Archive - News Article
January 4th, 2011
A Newton man was sentenced to 12 years in prison Tuesday after pleading guilty to second-degree murder.
Jonathan Caleb Burke, 31, of Newton, was charged with reckless driving, felony hit and run and second-degree murder after he hit and killed Tammy Wallis, 29, of Newton. Wallis was killed as she walked to her mailbox in September 2008.
Burke was offered a plea agreement that consolidated his reckless driving and felony hit-and-run charges into the second-degree murder charge.
Nine residents were selected Monday who could potentially determine the outcome of an investigation into the death and disappearance of Zahra Baker.
Superior Court Judge Robert C. Ervin presided over the selection Monday of new members of the Catawba County Grand Jury. It's these people who determine if there's reasonable cause to charge someone in connection with Zahra's death.
The man accused of killing a woman with his vehicle and leaving the scene of the crash was in court Monday.
Jonathan Caleb Burke, 31, of Newton, appeared in Catawba County District Court on charges of injury to real property and a motions violation.
Burke is charged with felony death by motor vehicle, driving while impaired and reckless driving to endanger after he allegedly struck and killed Tamara Wallis, of Newton, as she stood outside her home on N.C. 16 in September 2008.
Residents have a couple more days to pay their taxes without having interest added to their bills for delinquent payments.
The deadline for residents' tax payments is Wednesday.
Catawba County tax administrator Mark Logan said more people paid their tax bills as the year ended, and the county continues to collect payments.
Tax collection increased more than 2 percent this year in comparison to last year.
Logan said, as of Dec. 31, about 70 percent of tax money owed to the county was collected, which increased from about 67 percent collected during 2009.
December 30th, 2010
As you celebrate the start of 2011, think of The O-N-E.
Send in your favorite pictures from your New Year celebrations. We want to see how Catawba County rings in a new year.
Submit pictures via our website by clicking on "submit a photo" or by e-mailing email@example.com. Pictures will be published in future print editions, as well as online.
The holiday season is often a time of excess.
When the holidays are over, many people vow to rid themselves of those extra things, whether its clothing, unwanted gifts or out-of-date electronics.
The impending new year is one of the busiest times for Goodwill Industries, which sees donations increase across the state as residents adopt an "out with the old, in with the new" mentality.

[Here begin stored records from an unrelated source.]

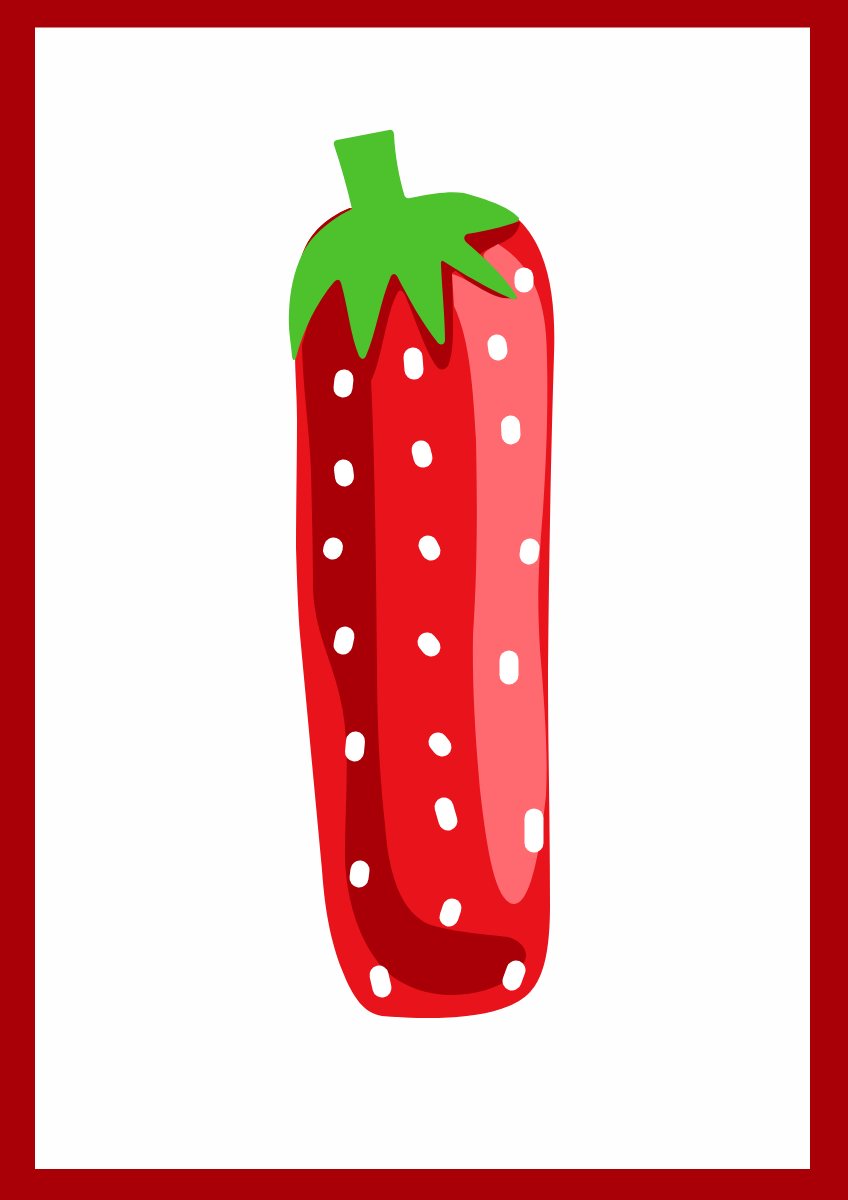
<!DOCTYPE html>
<html lang="en">
<head>
<meta charset="utf-8">
<title>Strawberry letter I</title>
<style>
:root {
  --frame: #a80006;
  --paper: #fefefe;
  --berry: #e8131b;
  --shade: #a80006;
  --shine: #ff6a70;
  --leaf: #4dc22d;
  --seed: #fff;
}
html, body { margin: 0; width: 848px; height: 1200px; overflow: hidden; background: var(--frame); }
svg { display: block; }
.frame { fill: var(--frame); }
.paper { fill: var(--paper); }
.berry { fill: var(--berry); }
.shade { fill: var(--shade); }
.shine { fill: var(--shine); }
.leaf { fill: var(--leaf); }
.seeds { fill: none; stroke: var(--seed); stroke-width: 19; stroke-linecap: round; }
</style>
</head>
<body>
<svg width="848" height="1200" viewBox="0 0 848 1200" role="img" aria-label="Letter I shaped like a strawberry">
  <rect class="frame" width="848" height="1200"/>
  <rect class="paper" x="35" y="27.5" width="775" height="1141.5"/>

  <g id="strawberry">
    <path class="berry" d="M295 350 C295 375 297 395 297 420 C297 465 296 505 296 548 C297 580 298 610 300 635 L322 870 C325 912 331 942 342 970 C353 998 364 1013 382 1016 C430 1020 478 1019 509 1006 C537 995 550 972 550 905 C550 820 548 750 548 670 C549 560 551 450 554 355 C556 300 549 249 519 220 L440 205 L350 208 C322 219 305 240 300 262 Z"/>

    <g id="shadows" class="shade">
      <path d="M302 345 C303 390 309 425 311 470 C312 515 313 550 313 590 C316 640 334 660 343 712 C350 755 345 800 345 860 C347 905 361 943 382 967 C402 988 429 995 453 995 C487 994 519 981 526 957 C527 947 517 939 508 937 C480 934 448 931 428 924 C403 912 389 880 385 825 C379 770 377 720 377 665 C376 570 375 460 371 381 C382 360 386 312 398 292 Q401 288 405 295 C416 321 427 356 438 368 Q443 372 448 366 C455 350 453 320 452 273 L486 250 C500 243 518 239 520 222 L470 225 L330 250 Z"/>
      <path d="M350 208 C322 219 304 240 302 260 L350 230 Z"/>
      <path d="M441 260 C465 275 480 297 503 299 L516 297 L470 265 Z"/>
    </g>

    <path class="shine" d="M452 274 C465 277 487 295 503 298 L517 299 L484 258 C481 252 492 248 498 244 C536 268 547 305 547 360 C548 400 547 450 543 510 C538 570 537 600 540 650 C545 710 548 755 546 795 C541 842 532 904 514 904 C494 903 486 841 480 790 C476 745 472 690 473 635 C478 560 477 490 476 440 C473 390 470 340 454 306 Z"/>

    <path class="leaf" d="M337 140 L389 130 Q393 129 394 134 C395 156 399 176 404 194 Q405 199 410 198 C435 193 450 191 464 193 C489 200 509 207 519 218 Q520 221 514 223 C498 228 482 232 467 234 Q462 237 466 242 C487 260 507 279 517 297 Q517 300 512 299 C487 288 465 275 443 261 Q441 260 441 264 C442 290 445 317 445 341 Q443 347 438 343 C422 323 409 299 397 276 Q394 272 391 276 C380 302 376 333 366 356 Q363 362 359 356 C350 334 348 307 341 283 Q339 277 334 282 C317 302 303 330 296 358 Q293 363 292 356 C291 343 288 330 289 312 C290 285 297 258 311 240 C323 226 337 216 352 209 C347 187 341 166 334 145 Q333 141 337 140 Z"/>

    <g id="seeds" class="seeds">
      <path d="M524 277v6"/>
      <path d="M497 344l1 7"/>
      <path d="M413 357l1 13"/>
      <path d="M344 379l-1 9"/>
      <path d="M510.500 425l.5 10"/>
      <path d="M421 450l2 8"/>
      <path d="M343.500 469l1 8"/>
      <path d="M333.500 547l-1 3"/>
      <path d="M428 545l3 6"/>
      <path d="M530 548l-1 7"/>
      <path d="M345 636l-2 9"/>
      <path d="M427 642l4 5"/>
      <path d="M509 660v15"/>
      <path d="M355.500 741l-1 11"/>
      <path d="M438 742l4 5"/>
      <path d="M444 807l4 14"/>
      <path d="M534 818v25"/>
      <path d="M360 870l-1 8"/>
      <path d="M452 908l-3 9"/>
      <path d="M379 975l3 13"/>
      <path d="M516 970l-4 11"/>
    </g>
  </g>
</svg>
</body>
</html>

The Goodwill on Lenoir-Rhyne Boulevard in Hickory received more than 150 donations Wednesday, which is twice the amount of donations the store receives on average.
Newton business owners could receive grant funds for doing the one thing everyone hopes for these days â€” creating jobs in the community.
Newton officials recently announced the city is eligible to apply for a Main Street Solutions grant, which can provide business and commercial property owners in the city up to $200,000 for job creation.
"For Newton and the whole state, job creation is probably the No. 1 priority," said Rob Powell, Newton commercial development coordinator.
Catawba County Sheriff's Office Capt. Roy Brown is retiring â€” again.
And when Brown, 62, retires Dec. 31, he'll be very cautious about where he volunteers during his second stint of retirement from a more than 30-year law enforcement career.
Volunteering five years ago at a local elementary school brought the then-retired State Bureau of Investigation agent back into law enforcement with the Catawba County Sheriff's Office.
Sheriff Coy Reid approached Brown in 2005 at a Webb A. Murray Elementary School volunteer book reading with a big question.
Interstate 40 motorists waiting for a smoother drive through Catawba County will have to wait a few months longer.
The North Carolina Department of Transportation decided to delay paving on a stretch of I-40 from mile markers 146 to 130 after pavement deterioration led the department to rethink the current paving process.
Jim Julian never met Zahra Baker.
In fact, Julian, 53, of Stanfield, lives three hours away from Hickory, where Zahra lived for a few months of her brief life.
Despite the distance, Zahra's story touched Julian. He created the Zahra Clare Baker Memorial Foundation to honor Zahra's memory and help children, like her, who overcame tremendous life challenges.
"I felt like I wouldn't be much of a human being if I just swept this under the rug," he said.